Information provided:
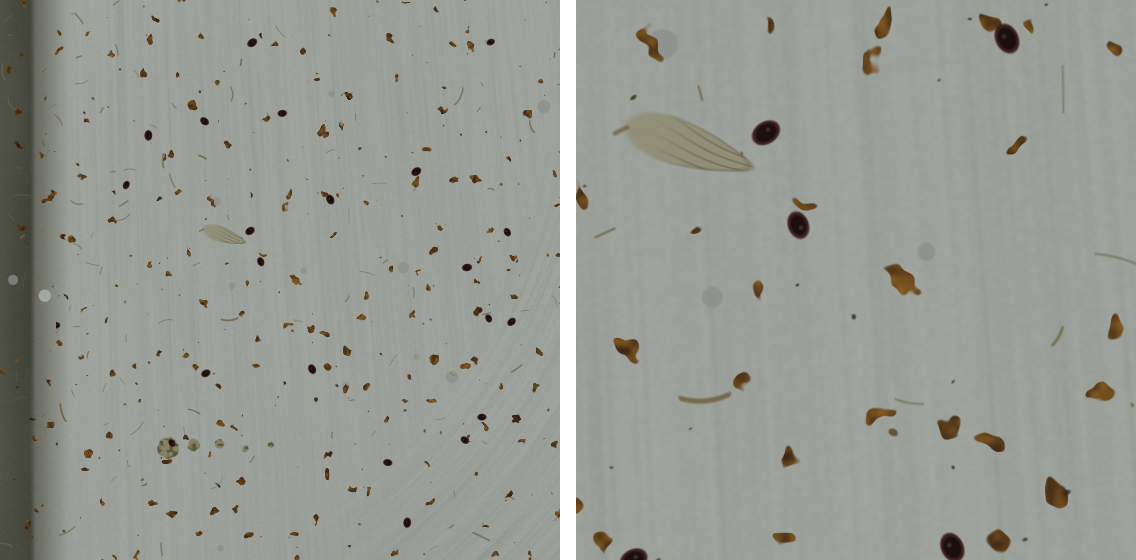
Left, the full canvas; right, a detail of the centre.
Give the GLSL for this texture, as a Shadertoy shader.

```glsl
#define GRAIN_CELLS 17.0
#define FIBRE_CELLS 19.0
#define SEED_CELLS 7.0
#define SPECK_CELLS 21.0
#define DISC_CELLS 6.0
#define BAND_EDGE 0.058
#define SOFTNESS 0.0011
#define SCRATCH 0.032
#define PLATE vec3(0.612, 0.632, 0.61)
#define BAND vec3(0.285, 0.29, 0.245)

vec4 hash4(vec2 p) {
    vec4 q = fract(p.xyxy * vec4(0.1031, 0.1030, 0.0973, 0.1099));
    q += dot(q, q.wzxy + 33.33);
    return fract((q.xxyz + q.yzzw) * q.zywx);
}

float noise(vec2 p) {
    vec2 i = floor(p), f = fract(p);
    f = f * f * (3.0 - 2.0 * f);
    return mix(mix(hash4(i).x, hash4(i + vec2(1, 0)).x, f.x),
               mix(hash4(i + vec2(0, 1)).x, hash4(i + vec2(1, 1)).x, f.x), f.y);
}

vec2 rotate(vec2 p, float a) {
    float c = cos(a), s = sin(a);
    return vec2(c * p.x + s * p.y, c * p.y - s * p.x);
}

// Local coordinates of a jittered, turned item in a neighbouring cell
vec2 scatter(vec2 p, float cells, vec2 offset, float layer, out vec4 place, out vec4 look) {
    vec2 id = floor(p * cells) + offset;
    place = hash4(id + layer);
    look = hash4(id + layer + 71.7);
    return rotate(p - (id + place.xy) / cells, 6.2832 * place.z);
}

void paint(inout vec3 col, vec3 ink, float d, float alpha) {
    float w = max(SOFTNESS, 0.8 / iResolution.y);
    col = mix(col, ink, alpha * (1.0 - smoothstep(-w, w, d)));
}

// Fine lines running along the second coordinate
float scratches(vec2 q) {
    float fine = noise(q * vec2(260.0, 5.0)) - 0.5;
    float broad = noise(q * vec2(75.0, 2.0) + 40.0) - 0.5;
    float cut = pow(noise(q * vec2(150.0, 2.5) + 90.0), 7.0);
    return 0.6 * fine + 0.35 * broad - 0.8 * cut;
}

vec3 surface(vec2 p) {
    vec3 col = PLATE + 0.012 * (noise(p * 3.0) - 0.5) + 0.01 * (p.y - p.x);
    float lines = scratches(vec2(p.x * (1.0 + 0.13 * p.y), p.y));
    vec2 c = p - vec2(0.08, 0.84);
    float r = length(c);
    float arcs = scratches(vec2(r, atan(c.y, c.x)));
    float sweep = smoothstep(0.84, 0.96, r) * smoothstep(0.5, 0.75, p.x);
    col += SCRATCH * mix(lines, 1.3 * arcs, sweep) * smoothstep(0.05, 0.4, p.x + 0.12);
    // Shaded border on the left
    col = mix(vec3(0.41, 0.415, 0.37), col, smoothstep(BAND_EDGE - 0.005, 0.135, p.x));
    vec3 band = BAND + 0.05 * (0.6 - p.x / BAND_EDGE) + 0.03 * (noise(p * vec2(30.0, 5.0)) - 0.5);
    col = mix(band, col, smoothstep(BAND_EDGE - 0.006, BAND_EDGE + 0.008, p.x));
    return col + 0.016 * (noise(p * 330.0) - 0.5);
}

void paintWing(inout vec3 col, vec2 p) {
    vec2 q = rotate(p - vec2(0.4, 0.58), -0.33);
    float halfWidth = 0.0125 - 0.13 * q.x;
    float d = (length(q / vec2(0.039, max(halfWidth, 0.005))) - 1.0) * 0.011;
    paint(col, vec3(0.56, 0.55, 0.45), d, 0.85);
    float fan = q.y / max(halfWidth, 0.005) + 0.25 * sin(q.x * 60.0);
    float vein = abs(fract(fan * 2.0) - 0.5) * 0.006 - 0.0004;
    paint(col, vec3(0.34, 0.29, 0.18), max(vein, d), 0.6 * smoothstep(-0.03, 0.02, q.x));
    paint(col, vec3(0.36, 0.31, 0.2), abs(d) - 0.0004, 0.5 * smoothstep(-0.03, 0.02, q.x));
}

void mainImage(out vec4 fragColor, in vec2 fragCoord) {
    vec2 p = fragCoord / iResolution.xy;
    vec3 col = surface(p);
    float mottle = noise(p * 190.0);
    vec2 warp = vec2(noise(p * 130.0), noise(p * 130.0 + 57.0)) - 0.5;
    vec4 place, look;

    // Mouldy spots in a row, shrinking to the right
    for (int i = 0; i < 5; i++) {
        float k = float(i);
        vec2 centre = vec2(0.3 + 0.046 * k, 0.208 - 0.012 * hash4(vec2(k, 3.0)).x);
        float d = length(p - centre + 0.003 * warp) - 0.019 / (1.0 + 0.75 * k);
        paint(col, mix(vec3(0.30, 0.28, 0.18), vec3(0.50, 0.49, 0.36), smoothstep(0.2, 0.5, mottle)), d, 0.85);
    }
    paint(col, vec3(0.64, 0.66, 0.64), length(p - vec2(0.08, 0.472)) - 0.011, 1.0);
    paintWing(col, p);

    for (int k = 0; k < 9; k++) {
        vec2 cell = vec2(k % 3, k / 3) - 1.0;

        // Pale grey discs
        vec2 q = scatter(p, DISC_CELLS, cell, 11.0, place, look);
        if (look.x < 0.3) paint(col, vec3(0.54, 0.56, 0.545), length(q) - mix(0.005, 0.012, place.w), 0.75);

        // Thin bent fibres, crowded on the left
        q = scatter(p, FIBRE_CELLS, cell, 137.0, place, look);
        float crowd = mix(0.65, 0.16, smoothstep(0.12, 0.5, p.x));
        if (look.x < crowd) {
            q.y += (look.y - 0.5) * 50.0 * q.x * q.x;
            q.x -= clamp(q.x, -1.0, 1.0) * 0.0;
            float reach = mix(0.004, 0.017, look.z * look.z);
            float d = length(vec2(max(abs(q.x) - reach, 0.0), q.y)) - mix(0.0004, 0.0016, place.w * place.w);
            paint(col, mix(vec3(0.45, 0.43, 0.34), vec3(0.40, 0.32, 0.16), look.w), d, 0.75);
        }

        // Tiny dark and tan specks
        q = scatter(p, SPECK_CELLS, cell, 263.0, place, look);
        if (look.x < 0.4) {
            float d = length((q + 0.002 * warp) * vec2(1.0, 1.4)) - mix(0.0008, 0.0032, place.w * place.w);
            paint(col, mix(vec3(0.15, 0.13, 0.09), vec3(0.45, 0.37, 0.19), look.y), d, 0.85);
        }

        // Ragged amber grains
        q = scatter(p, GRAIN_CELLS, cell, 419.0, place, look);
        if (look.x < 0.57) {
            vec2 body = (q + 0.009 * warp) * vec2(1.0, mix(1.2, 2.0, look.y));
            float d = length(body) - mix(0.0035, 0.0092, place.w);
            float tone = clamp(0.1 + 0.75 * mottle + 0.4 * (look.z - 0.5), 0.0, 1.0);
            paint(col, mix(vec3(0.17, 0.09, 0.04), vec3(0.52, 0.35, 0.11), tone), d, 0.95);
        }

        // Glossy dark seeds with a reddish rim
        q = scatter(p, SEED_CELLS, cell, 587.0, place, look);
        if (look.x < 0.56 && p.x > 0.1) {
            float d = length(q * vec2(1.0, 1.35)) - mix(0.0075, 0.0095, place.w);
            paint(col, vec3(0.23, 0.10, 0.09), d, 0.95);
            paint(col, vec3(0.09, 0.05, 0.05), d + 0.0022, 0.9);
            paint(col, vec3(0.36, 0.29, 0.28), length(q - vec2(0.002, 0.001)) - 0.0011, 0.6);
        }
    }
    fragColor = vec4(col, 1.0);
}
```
...
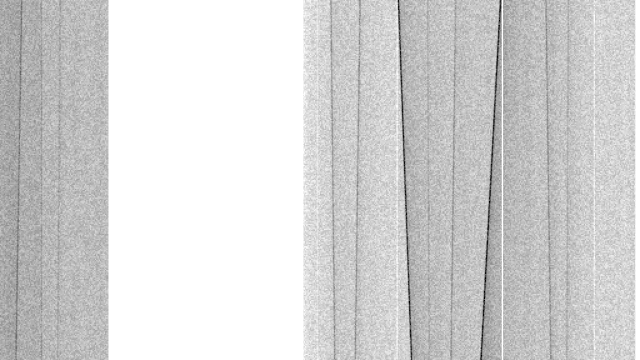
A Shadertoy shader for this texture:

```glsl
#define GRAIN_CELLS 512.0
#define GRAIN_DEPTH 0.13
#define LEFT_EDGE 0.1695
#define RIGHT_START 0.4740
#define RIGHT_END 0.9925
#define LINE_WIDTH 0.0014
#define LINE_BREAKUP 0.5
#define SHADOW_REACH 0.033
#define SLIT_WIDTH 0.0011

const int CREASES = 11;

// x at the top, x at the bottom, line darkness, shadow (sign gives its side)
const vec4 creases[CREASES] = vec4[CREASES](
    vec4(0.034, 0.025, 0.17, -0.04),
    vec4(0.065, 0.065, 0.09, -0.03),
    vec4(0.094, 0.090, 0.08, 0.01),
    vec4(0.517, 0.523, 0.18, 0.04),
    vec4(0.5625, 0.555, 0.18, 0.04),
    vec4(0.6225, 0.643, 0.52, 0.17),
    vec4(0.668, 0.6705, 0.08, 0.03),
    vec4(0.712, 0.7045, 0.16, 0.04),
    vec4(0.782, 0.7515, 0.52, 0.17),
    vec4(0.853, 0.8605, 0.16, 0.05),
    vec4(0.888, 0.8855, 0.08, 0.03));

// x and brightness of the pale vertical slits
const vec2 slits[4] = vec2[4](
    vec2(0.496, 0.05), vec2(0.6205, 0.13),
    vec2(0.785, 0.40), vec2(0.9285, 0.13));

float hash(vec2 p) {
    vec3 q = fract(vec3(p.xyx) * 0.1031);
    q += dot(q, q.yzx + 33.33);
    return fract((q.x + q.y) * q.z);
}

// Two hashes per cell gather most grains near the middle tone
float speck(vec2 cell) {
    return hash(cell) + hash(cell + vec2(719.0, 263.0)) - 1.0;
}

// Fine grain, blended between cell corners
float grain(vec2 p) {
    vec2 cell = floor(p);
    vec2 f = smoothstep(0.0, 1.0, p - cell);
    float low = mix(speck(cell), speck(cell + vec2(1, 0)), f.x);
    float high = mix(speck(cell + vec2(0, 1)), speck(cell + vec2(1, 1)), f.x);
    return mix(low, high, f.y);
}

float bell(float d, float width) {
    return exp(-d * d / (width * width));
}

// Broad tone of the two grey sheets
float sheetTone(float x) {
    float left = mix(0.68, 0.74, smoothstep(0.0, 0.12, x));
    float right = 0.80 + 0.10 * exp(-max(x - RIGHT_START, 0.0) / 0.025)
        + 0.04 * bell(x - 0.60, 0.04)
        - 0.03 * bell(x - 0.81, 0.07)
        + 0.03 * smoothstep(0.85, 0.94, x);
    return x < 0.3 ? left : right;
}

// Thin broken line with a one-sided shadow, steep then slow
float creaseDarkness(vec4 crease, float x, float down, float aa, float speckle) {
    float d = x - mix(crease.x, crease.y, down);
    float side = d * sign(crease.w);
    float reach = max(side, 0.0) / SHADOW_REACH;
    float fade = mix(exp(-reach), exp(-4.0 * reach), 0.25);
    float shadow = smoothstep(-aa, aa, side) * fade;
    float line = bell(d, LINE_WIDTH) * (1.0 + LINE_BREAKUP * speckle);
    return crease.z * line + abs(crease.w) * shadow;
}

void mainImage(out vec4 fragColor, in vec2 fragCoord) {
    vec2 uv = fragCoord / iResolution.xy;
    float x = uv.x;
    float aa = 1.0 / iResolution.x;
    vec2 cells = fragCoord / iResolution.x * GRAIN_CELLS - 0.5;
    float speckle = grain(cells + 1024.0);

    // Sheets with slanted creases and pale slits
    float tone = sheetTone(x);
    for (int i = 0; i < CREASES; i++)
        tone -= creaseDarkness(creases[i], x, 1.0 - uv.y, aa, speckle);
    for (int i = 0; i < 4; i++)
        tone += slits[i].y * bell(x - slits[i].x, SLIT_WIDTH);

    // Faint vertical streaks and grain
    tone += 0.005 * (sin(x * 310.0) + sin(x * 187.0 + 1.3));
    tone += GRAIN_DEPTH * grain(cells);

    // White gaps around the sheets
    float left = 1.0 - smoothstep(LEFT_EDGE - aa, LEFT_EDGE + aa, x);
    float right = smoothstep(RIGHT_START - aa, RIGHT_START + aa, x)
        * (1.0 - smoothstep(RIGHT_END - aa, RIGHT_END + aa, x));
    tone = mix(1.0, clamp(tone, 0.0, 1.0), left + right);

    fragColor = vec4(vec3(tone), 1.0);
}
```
...
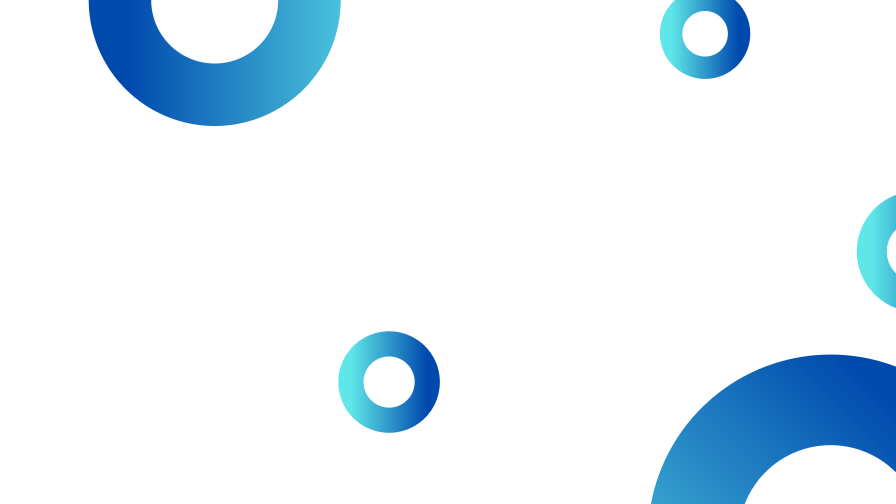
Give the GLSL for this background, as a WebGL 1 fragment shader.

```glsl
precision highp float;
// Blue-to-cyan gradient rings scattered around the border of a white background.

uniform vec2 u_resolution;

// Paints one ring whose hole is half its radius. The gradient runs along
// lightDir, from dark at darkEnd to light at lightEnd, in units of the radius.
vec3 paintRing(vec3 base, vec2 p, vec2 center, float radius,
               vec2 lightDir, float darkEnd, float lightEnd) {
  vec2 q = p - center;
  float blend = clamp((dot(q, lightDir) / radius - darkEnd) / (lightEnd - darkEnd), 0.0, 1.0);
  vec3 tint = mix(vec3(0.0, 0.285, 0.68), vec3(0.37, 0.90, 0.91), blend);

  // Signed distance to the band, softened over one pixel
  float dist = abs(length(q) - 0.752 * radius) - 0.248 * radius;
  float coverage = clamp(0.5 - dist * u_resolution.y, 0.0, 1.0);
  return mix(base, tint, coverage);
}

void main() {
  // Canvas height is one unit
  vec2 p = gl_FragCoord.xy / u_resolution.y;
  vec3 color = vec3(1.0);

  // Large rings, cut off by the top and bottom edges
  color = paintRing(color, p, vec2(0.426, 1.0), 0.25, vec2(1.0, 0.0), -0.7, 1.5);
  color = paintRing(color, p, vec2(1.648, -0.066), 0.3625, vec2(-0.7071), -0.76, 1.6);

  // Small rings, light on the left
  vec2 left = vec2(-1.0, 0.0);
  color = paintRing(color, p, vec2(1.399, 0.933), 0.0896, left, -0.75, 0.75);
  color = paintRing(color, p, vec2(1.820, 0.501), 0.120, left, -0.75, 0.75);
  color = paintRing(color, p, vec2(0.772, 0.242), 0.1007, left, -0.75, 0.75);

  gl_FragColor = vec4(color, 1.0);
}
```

Problem details: Go through the lines above and count those with the string "PLATE". Reply with the count and nothing more.

Solved exercise: 2